Whether to file under Chapter 7 or Chapter 13 depends largely on your business assets, taxes, and other nondischargeable debts.
Hoping to File a Chapter 7 “Straight Bankruptcy”
Once you’ve closed down your business and are considering bankruptcy, it would be understandable if you preferred to file under Chapter 7 instead of under a Chapter 13 “adjustment of debts.”
After all you’ve been through the last few years trying to keep your business afloat, you just want a fresh, clean start, as quickly as possible. You likely feel like just putting the debts behind you. The last thing you likely want is to do is stretch things out for the next three to five years that a Chapter 13 case would usually take.

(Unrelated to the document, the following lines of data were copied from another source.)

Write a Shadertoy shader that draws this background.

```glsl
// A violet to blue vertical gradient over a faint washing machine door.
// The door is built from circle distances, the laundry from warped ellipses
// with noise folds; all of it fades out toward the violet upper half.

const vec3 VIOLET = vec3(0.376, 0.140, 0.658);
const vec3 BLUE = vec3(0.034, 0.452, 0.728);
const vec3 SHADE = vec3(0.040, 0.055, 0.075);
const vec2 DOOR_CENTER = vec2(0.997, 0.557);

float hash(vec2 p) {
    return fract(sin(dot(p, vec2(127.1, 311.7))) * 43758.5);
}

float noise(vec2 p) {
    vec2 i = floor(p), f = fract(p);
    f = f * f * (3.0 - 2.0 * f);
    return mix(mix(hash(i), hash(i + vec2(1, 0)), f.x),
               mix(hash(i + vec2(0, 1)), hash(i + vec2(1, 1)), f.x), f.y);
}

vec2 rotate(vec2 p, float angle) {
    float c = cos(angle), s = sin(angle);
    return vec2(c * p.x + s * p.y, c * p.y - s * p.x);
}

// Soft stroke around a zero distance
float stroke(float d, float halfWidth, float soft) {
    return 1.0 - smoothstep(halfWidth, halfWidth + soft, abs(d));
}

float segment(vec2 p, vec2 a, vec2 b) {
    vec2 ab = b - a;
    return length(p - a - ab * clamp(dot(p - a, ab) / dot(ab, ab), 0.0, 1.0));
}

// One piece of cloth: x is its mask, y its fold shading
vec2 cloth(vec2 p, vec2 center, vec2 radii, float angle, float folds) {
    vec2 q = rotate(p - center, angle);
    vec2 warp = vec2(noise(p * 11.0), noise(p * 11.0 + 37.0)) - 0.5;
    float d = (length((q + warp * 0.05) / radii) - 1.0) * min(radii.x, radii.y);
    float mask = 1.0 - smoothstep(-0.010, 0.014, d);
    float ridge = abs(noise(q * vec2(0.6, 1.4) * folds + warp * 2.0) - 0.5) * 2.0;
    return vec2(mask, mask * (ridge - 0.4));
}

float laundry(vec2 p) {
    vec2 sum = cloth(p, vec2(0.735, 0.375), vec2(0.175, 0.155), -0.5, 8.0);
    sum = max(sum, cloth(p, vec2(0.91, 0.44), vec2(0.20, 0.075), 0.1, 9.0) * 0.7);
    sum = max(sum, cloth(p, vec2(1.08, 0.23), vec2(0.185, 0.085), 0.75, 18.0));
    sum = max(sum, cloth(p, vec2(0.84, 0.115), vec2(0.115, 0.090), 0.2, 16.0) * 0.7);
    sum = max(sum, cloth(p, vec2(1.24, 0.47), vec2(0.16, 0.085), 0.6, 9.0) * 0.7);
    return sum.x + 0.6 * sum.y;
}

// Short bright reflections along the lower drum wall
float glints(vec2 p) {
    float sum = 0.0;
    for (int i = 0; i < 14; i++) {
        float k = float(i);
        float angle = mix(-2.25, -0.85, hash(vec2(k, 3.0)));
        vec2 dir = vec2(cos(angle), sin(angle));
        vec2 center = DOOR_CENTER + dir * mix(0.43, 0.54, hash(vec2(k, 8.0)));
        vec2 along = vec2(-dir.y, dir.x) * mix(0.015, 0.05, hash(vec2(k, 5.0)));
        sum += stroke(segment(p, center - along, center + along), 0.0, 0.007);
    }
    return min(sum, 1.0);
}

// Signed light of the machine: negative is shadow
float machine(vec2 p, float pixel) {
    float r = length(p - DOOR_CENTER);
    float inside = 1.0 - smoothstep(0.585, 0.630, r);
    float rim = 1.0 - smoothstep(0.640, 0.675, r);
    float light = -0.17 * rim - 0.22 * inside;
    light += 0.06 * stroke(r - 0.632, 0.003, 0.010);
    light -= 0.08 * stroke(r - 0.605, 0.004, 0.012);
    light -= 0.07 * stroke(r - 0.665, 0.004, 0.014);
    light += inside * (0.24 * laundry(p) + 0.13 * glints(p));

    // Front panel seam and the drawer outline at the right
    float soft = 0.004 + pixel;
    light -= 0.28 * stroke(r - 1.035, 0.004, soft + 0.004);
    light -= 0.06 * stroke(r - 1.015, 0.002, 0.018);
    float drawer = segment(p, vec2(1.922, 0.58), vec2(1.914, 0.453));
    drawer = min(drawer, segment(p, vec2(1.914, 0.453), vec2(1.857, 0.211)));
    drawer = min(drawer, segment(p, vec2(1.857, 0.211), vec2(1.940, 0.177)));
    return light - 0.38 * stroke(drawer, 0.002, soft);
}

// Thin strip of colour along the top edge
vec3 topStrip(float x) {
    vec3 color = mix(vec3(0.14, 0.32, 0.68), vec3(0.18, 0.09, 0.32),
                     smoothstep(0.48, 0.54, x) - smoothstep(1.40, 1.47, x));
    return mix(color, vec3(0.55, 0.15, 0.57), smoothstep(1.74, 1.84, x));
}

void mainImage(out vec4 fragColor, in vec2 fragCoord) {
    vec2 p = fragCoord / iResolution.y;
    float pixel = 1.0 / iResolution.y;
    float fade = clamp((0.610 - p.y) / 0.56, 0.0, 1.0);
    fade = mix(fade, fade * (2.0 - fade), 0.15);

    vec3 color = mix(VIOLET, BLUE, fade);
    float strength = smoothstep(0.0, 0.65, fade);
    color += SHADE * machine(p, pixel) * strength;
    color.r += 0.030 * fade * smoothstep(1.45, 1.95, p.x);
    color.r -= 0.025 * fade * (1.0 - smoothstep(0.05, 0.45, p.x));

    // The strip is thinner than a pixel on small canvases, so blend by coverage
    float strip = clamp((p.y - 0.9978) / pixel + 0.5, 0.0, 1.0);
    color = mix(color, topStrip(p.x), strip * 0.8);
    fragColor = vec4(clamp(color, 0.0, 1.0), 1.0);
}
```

Likely Can File Under Chapter 7 Under the “Means Test”
The “means test” determines whether, with your income and expenses, you can file a Chapter 7 case. In my last blog I described how you can avoid the “means test” altogether if more than half of your debts are business debts instead of consumer debts.
But even if that does not apply to you, the “means test” will still not likely be a problem if you closed down your business recently. That’s because the period of income that counts for the “means test” is the six full calendar months before your bankruptcy case is filed. An about-to-fail business usually isn’t generating much income. So, there is a very good chance that your income for “means test” purposes is less than the published median income amount for your family size, in your state. If your prior 6-month income is less than the median amount, by that fact alone you’ve passed the means test and qualified for Chapter 7.
Three Factors about Filing Chapter 7 vs. 13—Business Assets, Taxes, and Other Non-Discharged Debt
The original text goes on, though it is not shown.